- People will still call other people “resources.” Even to their face.
- Nominally Agile organizations will continue to administer performance appraisal schemes that emphasize the individual and downplay the team.
- Companies will continue to not train their developers in Agile engineering, because technical execution skills will remain off the radar.
- Technology managers and stakeholders will still assume that their teams ought to develop quality products faster than is realistically possible.
- Project managers will still struggle to come up with a good measure of Agile team productivity for their executives, and consultants will continue telling those project managers that they shouldn’t be measuring productivity.

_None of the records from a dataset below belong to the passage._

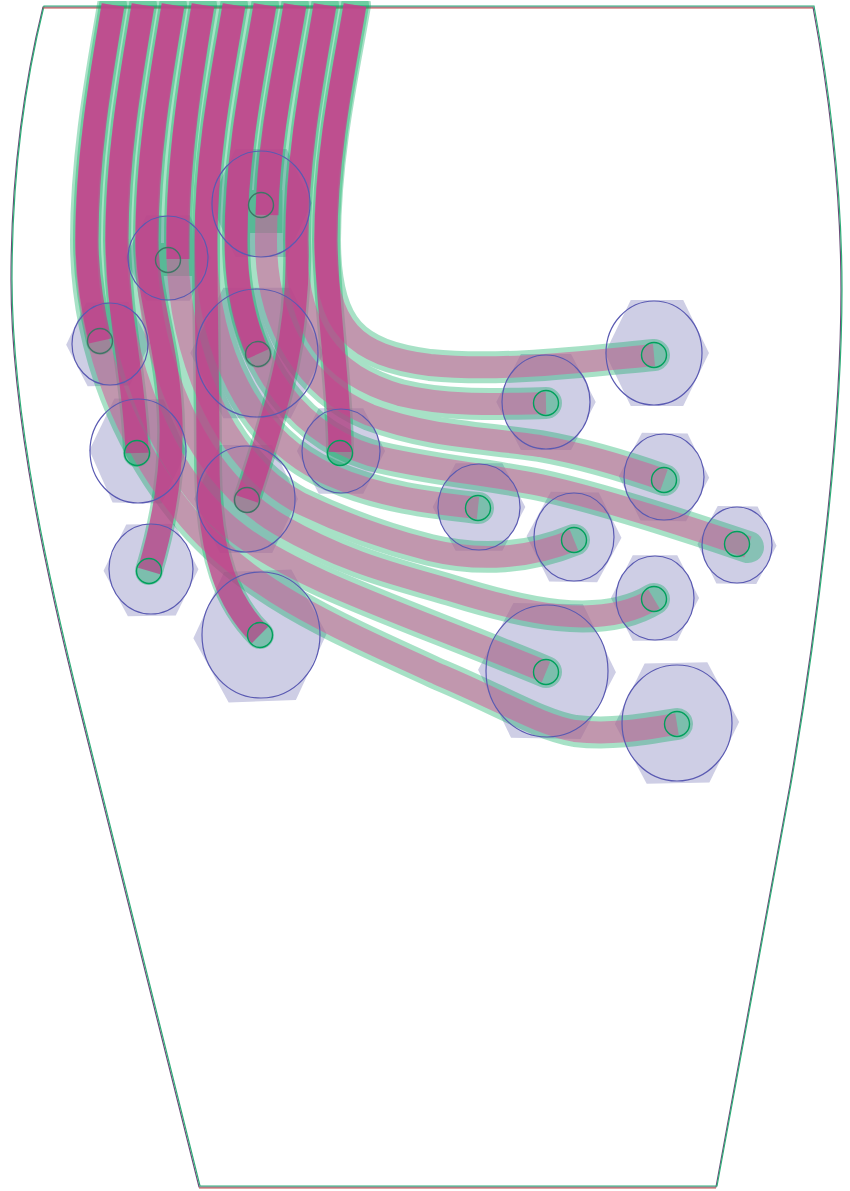
<!DOCTYPE html>
<html lang="en">
<head>
<meta charset="utf-8">
<title>Routing layout</title>
<style>
:root {
  --paper: #fff;
  --clearance: rgb(0, 170, 92);
  --trace-lower: rgb(215, 91, 156);
  --trace-upper: rgb(201, 53, 138);
  --plate: #cecee5;
  --rim: #5a5ab2;
  --node: #00a05c;
  --edge-green: #2fae78;
  --edge-plum: #6a4a78;
  --edge-red: #c0504a;
}
html, body { margin: 0; background: var(--paper); }
body { width: 850px; height: 1191px; overflow: hidden; }
.layout { display: block; }
.edge, .clearance, .trace { fill: none; }
.edge { stroke-width: 1.2; }
.edge-green { stroke: var(--edge-green); }
.edge-plum { stroke: var(--edge-plum); }
.edge-red { stroke: var(--edge-red); }
.clearance { stroke: var(--clearance); stroke-linecap: round; opacity: .34; }
.lower-clearance { stroke-width: 32; }
.upper-clearance { stroke-width: 28; }
.landing { stroke-width: 33; stroke-linecap: butt; }
.lower-trace { stroke: var(--trace-lower); stroke-width: 22; opacity: .55; }
.upper-trace { stroke: var(--trace-upper); stroke-width: 23; opacity: .7; }
.plates { fill: var(--plate); }
.rims { fill: none; stroke: var(--rim); stroke-width: 1.2; }
.nodes { fill: var(--node); fill-opacity: .08; stroke: var(--node); stroke-width: 1.4; }
.buried { fill-opacity: 0; stroke: #3f7566; }
</style>
</head>
<body>
<svg class="layout" width="850" height="1191" viewBox="0 0 850 1191" role="img" aria-label="Routing layout with traces running from the top edge to hexagonal plates">
  <defs>
    <clipPath id="work-area"><rect y="1" width="850" height="1190"/></clipPath>
    <path id="board" d="M43 7H813C832 110 841 200 841 290C841 440 815 640 790 785L716 1187H199L80 710C50 590 11 420 11 280C11 190 20 100 43 7Z"/>
    <path id="hexagon" d="M-113 0L-57 -102H57L113 0L57 102H-57Z"/>
    <g id="lower-routes">
      <path d="M113 5C104 60 86 150 86 240C86 350 130 450 190 520C250 590 330 625 440 675C500 700 540 725 575 731C610 735 640 730 677 724"/>
      <path d="M143 5C134 60 116 150 116 240C116 360 165 480 240 535C300 580 400 612 546 672"/>
      <path d="M173 5C164 60 146 150 146 240C146 360 195 475 280 525C350 565 400 575 450 590C520 612 600 632 654 599"/>
      <path d="M203 5C194 60 177 150 177 240C177 350 220 460 300 503C350 527 390 540 430 550C480 562 530 558 574 540"/>
      <path d="M234 5C225 60 206 150 206 240C206 350 250 440 330 475C380 497 430 503 478 508"/>
      <path d="M265 5C256 60 236 150 236 240C236 350 290 430 370 455C430 470 480 473 540 485C600 498 680 524 748 547"/>
      <path d="M295 5C286 60 266 150 266 240C266 330 310 390 370 415C430 437 480 437 540 446C585 454 630 468 664 480"/>
      <path d="M325 5C316 60 296 150 296 240C296 330 330 375 400 395C450 407 500 404 546 403"/>
      <path d="M355 5C346 60 325 150 325 240C325 330 355 355 430 365C500 372 580 362 654 355"/>
    </g>
    <g id="upper-routes">
      <path d="M113 5C104 60 87 150 87 240C87 280 94 315 100 341"/>
      <path d="M143 5C134 60 117 150 117 240C119 330 135 380 137 453"/>
      <path d="M173 5C164 60 147 150 147 240C147 330 200 400 149 571"/>
      <path d="M203 5C194 60 178 150 178 240V259"/>
      <path d="M234 5C225 60 206 150 206 240C206 330 208 380 208 460C208 560 230 605 260 635"/>
      <path d="M265 5C256 60 236 150 236 240C236 290 245 325 258 354"/>
      <path d="M295 5C286 60 268 140 267 215"/>
      <path d="M325 5C316 60 297 150 297 240C300 330 280 400 247 499"/>
      <path d="M355 5C346 60 326 150 326 240C327 310 340 390 340 452"/>
    </g>
  </defs>

  <g class="edge">
    <use href="#board" class="edge-plum"/>
    <use href="#board" class="edge-green" transform="translate(1 -1)"/>
    <path class="edge-red" d="M43 8H813M199 1188H716"/>
  </g>

  <g class="plates">
    <use href="#hexagon" transform="translate(657 353) scale(.46 .52)"/>
    <use href="#hexagon" transform="translate(546 402) scale(.44 .47)"/>
    <use href="#hexagon" transform="translate(664 477) rotate(1) scale(.4 .43)"/>
    <use href="#hexagon" transform="translate(737 545) rotate(1) scale(.35 .38)"/>
    <use href="#hexagon" transform="translate(479 507) scale(.41 .43)"/>
    <use href="#hexagon" transform="translate(574 537) rotate(1) scale(.42 .44)"/>
    <use href="#hexagon" transform="translate(655 598) scale(.39 .42)"/>
    <use href="#hexagon" transform="translate(547 671) rotate(1) scale(.61 .66)"/>
    <use href="#hexagon" transform="translate(677 723) rotate(-1) scale(.55 .59)"/>
    <use href="#hexagon" transform="translate(260 636) rotate(-2) scale(.59 .64)"/>
    <use href="#hexagon" transform="translate(151 570) rotate(-1) scale(.42 .45)"/>
    <use href="#hexagon" transform="translate(138 451) rotate(1) scale(.43 .51)"/>
    <use href="#hexagon" transform="translate(108 344) rotate(-1) scale(.37 .41)"/>
    <use href="#hexagon" transform="translate(168 258) scale(.38 .42)"/>
    <use href="#hexagon" transform="translate(261 203) scale(.45 .53)"/>
    <use href="#hexagon" transform="translate(257 353) scale(.59 .64)"/>
    <use href="#hexagon" transform="translate(246 499) scale(.46 .53)"/>
    <use href="#hexagon" transform="translate(341 451) scale(.39 .42)"/>
  </g>

  <g clip-path="url(#work-area)">
    <use href="#lower-routes" class="clearance lower-clearance"/>
    <g class="clearance upper-clearance">
      <use href="#upper-routes"/>
      <path class="landing" d="M176 243V276M266 190V233"/>
    </g>
  </g>
  <use href="#lower-routes" class="trace lower-trace"/>
  <use href="#upper-routes" class="trace upper-trace"/>

  <g class="rims">
    <ellipse cx="654" cy="353" rx="48" ry="52"/>
    <ellipse cx="546" cy="402" rx="44" ry="47"/>
    <ellipse cx="664" cy="477" rx="40" ry="43"/>
    <ellipse cx="737" cy="545" rx="35" ry="38"/>
    <ellipse cx="479" cy="507" rx="41" ry="43"/>
    <ellipse cx="574" cy="537" rx="40" ry="44"/>
    <ellipse cx="655" cy="598" rx="39" ry="42"/>
    <ellipse cx="547" cy="671" rx="61" ry="66"/>
    <ellipse cx="677" cy="723" rx="55" ry="58"/>
    <ellipse cx="261" cy="635" rx="59" ry="63"/>
    <ellipse cx="151" cy="569" rx="42" ry="45"/>
    <ellipse cx="138" cy="451" rx="48" ry="52"/>
    <ellipse cx="110" cy="344" rx="38" ry="41"/>
    <ellipse cx="168" cy="258" rx="40" ry="42"/>
    <ellipse cx="261" cy="204" rx="49" ry="53"/>
    <ellipse cx="257" cy="353" rx="61" ry="64"/>
    <ellipse cx="246" cy="499" rx="49" ry="53"/>
    <ellipse cx="341" cy="451" rx="39" ry="42"/>
  </g>

  <g class="nodes">
    <circle cx="654" cy="355" r="12.5"/>
    <circle cx="546" cy="403" r="12.5"/>
    <circle cx="664" cy="480" r="12.5"/>
    <circle cx="737" cy="544" r="12.5"/>
    <circle cx="478" cy="508" r="12.5"/>
    <circle cx="574" cy="540" r="12.5"/>
    <circle cx="654" cy="599" r="12.5"/>
    <circle cx="546" cy="672" r="12.5"/>
    <circle cx="677" cy="724" r="12.5"/>
    <circle cx="260" cy="635" r="12.5"/>
    <circle cx="149" cy="571" r="12.5"/>
    <circle cx="137" cy="453" r="12.5"/>
    <circle cx="340" cy="453" r="12.5"/>
    <g class="buried">
      <circle cx="100" cy="341" r="12.5"/>
      <circle cx="168" cy="260" r="12.5"/>
      <circle cx="261" cy="205" r="12.5"/>
      <circle cx="258" cy="354" r="12.5"/>
      <circle cx="247" cy="500" r="12.5"/>
    </g>
  </g>
</svg>
</body>
</html>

- Bad meetings — and complaining about the number of meetings in Agile — will remain the norm.
- Cubicles and other sensory-deprivation cells will still dot offices — but there will be fewer of them.
- Female programmers and architects will still be unheard of in many organizations.
- Consultants will continue arguing over the merits of various methodologies and frameworks, while practitioners — getting more and more confused — will just do whatever their organization will tolerate.
- And … people like me will remain hopeful and driven to change all that!
[Editor’s Note: This post is part of the annual “Cutter Predicts …” series.]